◆ TASK ITEM
Within the records that follow, find every line containing the string "base". Copy those lines.

◆ Dataset entries
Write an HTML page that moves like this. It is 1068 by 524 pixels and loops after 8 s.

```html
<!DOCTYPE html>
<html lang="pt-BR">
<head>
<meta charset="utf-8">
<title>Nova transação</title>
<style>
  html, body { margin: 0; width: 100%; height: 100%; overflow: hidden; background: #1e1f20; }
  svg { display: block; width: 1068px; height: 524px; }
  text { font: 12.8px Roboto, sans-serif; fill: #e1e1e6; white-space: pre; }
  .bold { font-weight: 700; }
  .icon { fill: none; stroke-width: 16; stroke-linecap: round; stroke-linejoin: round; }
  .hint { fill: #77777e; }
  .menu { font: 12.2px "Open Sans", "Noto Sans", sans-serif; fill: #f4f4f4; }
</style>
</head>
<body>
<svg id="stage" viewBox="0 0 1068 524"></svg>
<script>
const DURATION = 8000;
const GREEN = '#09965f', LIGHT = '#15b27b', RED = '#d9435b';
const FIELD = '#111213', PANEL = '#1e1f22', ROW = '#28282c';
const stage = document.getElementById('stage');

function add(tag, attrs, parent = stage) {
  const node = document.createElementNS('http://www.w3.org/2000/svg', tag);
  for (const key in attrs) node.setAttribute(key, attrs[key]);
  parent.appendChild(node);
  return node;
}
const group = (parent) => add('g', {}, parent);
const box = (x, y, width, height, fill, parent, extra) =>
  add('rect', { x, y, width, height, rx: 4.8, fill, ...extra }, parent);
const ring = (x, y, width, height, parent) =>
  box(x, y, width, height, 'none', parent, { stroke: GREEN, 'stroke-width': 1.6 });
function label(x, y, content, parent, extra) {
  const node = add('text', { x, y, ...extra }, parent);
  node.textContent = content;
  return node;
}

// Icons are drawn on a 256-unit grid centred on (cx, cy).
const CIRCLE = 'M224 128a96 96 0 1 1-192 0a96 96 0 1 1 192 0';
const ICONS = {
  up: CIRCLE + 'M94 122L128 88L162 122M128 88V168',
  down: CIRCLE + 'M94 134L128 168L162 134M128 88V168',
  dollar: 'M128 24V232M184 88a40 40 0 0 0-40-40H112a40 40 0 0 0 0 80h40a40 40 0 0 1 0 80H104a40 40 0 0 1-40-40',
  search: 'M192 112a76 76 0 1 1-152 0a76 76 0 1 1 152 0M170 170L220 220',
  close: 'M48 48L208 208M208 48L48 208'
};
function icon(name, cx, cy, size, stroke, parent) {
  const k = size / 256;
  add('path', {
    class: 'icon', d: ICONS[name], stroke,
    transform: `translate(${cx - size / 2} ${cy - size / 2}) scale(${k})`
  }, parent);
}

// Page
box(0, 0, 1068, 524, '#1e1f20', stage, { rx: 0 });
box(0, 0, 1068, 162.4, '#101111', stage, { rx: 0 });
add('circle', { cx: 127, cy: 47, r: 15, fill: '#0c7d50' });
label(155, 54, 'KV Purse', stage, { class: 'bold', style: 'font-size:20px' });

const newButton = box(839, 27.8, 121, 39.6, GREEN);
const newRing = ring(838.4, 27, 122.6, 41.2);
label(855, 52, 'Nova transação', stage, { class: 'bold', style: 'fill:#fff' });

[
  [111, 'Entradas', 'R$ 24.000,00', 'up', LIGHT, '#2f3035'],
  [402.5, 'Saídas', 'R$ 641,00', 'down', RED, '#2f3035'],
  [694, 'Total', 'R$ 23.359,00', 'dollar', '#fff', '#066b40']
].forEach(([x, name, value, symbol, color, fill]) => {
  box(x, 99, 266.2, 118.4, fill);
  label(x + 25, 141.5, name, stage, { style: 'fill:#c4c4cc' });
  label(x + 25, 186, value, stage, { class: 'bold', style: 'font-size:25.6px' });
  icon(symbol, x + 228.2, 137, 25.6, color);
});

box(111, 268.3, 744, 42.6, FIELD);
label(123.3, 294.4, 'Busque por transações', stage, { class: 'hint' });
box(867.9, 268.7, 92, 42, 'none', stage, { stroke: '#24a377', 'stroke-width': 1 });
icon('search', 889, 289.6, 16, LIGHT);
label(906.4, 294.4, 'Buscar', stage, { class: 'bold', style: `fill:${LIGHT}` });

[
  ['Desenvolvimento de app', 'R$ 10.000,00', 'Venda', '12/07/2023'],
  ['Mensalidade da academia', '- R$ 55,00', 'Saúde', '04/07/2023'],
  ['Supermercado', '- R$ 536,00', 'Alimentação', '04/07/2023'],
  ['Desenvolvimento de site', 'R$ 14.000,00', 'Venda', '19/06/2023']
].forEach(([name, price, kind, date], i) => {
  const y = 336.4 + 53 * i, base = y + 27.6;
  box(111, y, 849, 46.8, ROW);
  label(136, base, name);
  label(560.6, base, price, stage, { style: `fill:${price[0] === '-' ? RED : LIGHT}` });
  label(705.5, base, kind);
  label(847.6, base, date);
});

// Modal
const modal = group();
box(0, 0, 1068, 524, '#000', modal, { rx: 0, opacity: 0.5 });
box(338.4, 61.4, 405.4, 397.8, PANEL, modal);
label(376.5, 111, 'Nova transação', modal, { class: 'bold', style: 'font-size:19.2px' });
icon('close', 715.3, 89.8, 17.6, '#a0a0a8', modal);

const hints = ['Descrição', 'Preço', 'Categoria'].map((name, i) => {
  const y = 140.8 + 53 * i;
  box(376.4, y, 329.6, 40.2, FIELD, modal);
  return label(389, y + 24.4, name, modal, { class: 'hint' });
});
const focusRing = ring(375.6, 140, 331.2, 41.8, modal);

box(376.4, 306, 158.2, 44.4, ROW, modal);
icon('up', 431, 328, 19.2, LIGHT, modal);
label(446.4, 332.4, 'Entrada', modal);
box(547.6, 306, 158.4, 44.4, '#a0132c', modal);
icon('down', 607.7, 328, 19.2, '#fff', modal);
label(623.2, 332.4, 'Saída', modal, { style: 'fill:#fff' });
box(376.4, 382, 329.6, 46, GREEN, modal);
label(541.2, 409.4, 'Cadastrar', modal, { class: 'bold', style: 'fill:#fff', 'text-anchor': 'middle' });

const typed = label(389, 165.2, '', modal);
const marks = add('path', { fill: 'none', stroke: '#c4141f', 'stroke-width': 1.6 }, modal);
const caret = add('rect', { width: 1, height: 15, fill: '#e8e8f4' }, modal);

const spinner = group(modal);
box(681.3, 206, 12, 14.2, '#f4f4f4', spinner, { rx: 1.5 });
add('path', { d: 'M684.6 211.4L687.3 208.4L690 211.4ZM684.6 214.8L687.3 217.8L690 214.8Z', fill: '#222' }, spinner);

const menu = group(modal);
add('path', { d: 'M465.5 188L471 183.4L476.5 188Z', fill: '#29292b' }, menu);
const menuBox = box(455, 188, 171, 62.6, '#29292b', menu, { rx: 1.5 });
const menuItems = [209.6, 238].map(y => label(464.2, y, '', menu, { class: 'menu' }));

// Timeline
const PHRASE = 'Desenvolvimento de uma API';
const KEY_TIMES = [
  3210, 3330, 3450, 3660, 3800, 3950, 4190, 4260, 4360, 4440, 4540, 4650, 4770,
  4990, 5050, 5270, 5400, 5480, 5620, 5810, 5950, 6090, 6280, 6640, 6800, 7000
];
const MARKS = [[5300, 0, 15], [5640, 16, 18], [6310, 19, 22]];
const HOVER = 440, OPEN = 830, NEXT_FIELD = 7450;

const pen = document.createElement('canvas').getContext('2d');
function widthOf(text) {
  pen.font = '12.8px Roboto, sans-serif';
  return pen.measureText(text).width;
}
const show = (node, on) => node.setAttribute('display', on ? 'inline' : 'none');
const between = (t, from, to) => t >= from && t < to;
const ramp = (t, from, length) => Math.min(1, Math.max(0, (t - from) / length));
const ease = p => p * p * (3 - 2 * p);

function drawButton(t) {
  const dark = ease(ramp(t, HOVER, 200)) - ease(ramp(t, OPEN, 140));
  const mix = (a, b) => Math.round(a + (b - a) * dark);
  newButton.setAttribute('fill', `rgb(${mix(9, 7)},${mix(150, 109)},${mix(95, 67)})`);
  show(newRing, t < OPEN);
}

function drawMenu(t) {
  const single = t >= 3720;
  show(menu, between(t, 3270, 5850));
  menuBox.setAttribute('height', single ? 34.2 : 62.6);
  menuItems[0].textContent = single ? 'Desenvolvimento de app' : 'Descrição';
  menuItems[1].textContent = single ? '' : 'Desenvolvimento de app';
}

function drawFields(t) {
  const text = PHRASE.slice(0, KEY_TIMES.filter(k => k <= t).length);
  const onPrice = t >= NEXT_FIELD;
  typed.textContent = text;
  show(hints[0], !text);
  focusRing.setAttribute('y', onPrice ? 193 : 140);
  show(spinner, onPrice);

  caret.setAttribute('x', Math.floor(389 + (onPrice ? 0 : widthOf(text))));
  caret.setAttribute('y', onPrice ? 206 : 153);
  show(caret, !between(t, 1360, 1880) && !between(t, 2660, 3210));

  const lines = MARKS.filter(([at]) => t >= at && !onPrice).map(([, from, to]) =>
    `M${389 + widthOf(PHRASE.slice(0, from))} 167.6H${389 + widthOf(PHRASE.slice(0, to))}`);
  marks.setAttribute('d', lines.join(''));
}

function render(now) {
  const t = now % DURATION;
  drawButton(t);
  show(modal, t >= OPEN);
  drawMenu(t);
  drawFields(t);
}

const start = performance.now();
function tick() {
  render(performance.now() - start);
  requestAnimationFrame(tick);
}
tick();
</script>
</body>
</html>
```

◆ RESPONSE TO THE EXERCISE
  const y = 336.4 + 53 * i, base = y + 27.6;
  label(136, base, name);
  label(560.6, base, price, stage, { style: `fill:${price[0] === '-' ? RED : LIGHT}` });
  label(705.5, base, kind);
  label(847.6, base, date);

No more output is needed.